TSA Spits on Congress… because They Know They Can

The acting administrator of the TSA refuses Congressional request to answer questions about security problems.

We don’t elect the head of the TSA or any other Federal Agency or Department. They don’t run for office. No one campaigns to get votes to become a TSA boss.

But the decision-makers and managers at the TSA have the power to make decisions that massively impact our lives. They receive their paychecks from our taxes (or, at least, we are used as collateral for massive borrowing in our name that pays their salaries). They consist of minions who claim the authority to order us about, search our things, and question us.

And they demand that we trust them with our safety.

[See also, “FCC Chair Spits on Congress; Will Suffer Nothing.”]

But they don’t have to answer the questions of the people we actually elect to make laws in this country.

Here’s CNS News: “Transparency? Acting TSA Chief Refuses to Discuss Airport Security Flaws With Congress.”

Melvin Carraway, the acting administrator of the Transportation Security Agency (TSA), refused a request to appear before the House Oversight and Government Reform Committee on Wednesday to discuss persistent flaws in airport security, including passenger and baggage screening.

Committee Chairman Jason Chaffetz (R-Utah) indicated that ego had something to do with it: The Homeland Security Department, which oversees TSA, objected to having Carraway sit on a panel that included Rafi Ron, an ordinary citizen who runs a private security company.

Chaffetz called the excuse “absurd” and “offensive.”

“At first we heard a variety of excuses — ‘We needed more than two weeks.’ Then we had a big dust-up because, for weeks we had planned to do this; in fact, more than a month we had planned to do this — (we) felt that (Carraway), as the acting administrator, would be pivotal to this discussion. But Homeland Security objected to Mr. Ron’s presence on the panel.

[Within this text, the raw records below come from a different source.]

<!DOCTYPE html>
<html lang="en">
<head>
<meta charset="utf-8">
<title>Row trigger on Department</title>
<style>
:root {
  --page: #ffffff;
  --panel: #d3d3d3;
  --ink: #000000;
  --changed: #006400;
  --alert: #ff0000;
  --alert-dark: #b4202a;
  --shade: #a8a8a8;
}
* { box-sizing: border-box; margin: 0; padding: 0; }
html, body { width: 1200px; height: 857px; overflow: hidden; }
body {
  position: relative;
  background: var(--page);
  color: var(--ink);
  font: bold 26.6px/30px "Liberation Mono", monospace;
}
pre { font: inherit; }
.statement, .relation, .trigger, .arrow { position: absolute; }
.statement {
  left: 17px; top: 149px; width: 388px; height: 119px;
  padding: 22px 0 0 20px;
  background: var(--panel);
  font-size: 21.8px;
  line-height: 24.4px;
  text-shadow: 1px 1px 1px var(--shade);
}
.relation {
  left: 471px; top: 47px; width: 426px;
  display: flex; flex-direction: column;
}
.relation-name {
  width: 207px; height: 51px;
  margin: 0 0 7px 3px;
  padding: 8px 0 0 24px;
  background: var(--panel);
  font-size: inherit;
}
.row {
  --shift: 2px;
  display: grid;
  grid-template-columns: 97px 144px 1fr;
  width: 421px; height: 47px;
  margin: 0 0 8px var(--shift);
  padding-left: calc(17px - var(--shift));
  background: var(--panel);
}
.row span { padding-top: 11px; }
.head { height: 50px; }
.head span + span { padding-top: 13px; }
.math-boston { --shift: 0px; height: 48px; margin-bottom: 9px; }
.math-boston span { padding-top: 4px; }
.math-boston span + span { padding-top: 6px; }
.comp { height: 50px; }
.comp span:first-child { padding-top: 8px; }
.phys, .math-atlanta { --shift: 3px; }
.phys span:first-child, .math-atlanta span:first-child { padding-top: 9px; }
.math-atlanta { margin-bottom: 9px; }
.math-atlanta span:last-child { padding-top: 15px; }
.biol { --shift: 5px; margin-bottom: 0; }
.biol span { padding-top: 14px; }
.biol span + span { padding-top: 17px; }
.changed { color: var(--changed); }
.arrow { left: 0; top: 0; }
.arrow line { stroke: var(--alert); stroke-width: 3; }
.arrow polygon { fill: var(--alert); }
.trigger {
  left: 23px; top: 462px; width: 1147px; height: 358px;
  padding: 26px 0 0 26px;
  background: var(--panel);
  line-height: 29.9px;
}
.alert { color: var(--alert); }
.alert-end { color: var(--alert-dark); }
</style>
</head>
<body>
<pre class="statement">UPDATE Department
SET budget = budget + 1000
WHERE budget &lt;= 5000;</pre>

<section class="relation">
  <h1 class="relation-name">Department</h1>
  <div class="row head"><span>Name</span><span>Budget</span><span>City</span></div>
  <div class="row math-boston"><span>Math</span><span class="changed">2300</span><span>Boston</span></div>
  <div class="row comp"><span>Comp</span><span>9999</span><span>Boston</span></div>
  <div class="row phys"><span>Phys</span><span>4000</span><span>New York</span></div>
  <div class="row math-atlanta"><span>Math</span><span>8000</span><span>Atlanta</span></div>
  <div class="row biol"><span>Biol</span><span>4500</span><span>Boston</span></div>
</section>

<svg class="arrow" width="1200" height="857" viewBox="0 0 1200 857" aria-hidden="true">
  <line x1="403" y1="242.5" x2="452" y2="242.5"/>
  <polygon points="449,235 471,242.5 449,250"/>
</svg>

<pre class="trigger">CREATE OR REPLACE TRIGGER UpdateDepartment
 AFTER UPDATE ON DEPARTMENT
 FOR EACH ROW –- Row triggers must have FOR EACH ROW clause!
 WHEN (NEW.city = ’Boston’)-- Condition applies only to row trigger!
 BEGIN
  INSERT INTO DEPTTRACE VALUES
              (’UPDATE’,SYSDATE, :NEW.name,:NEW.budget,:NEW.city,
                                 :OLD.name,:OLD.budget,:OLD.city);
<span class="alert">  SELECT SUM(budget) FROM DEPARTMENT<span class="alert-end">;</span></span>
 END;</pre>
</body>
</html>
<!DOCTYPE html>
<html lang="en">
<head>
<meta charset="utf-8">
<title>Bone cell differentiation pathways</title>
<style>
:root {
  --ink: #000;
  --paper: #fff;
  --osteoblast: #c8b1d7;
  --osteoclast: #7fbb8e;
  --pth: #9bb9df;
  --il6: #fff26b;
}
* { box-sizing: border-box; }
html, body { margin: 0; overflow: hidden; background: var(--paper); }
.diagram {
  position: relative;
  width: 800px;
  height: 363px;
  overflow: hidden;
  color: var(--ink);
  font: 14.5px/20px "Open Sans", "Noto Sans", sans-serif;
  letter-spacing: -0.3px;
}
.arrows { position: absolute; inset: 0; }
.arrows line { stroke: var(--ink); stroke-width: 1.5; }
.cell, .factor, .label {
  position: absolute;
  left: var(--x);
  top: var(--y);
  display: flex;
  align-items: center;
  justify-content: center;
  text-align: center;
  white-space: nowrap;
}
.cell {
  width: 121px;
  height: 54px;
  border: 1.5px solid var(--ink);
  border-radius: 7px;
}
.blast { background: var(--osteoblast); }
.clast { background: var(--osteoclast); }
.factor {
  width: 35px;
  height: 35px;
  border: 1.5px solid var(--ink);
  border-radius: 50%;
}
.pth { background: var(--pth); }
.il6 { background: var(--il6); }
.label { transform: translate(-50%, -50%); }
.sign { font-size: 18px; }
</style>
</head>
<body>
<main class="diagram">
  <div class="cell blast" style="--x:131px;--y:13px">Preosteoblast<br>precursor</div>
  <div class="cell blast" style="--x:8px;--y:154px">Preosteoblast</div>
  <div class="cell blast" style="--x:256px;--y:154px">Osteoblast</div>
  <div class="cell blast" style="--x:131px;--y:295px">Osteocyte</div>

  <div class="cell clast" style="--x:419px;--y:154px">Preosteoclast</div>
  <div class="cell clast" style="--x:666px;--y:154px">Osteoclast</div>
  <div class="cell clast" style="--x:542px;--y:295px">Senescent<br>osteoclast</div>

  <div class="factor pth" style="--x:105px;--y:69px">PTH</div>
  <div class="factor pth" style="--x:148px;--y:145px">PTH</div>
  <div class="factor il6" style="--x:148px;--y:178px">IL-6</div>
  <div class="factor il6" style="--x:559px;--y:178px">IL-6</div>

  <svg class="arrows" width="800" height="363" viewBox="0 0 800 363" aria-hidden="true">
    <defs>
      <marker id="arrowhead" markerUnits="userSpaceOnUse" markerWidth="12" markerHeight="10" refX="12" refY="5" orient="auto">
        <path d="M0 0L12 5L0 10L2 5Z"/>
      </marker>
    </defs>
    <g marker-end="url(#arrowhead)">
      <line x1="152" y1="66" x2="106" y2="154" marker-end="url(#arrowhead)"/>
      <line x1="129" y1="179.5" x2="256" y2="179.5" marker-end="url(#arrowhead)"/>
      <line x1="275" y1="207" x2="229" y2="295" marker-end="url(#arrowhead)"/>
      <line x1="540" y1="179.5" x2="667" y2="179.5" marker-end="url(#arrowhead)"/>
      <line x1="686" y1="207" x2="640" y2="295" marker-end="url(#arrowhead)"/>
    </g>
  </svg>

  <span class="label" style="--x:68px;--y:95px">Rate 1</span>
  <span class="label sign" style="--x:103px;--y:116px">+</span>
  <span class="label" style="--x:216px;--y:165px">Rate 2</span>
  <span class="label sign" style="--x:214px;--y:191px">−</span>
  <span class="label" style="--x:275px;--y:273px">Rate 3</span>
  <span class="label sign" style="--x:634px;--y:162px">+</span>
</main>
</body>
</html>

They felt that it was demeaning – demeaning! – to actually have the acting administrator sit on the same panel as a non-government witness.

I guess if IRS workers can get away with the kinds of lies and excuses they use when subpoenaed, we can’t expect a mere “request to appear” to get any respect at all.

Our representatives had better do something to get these departments to respect them or else they will soon find that they are required to answer to the Federal departments rather than the other way around.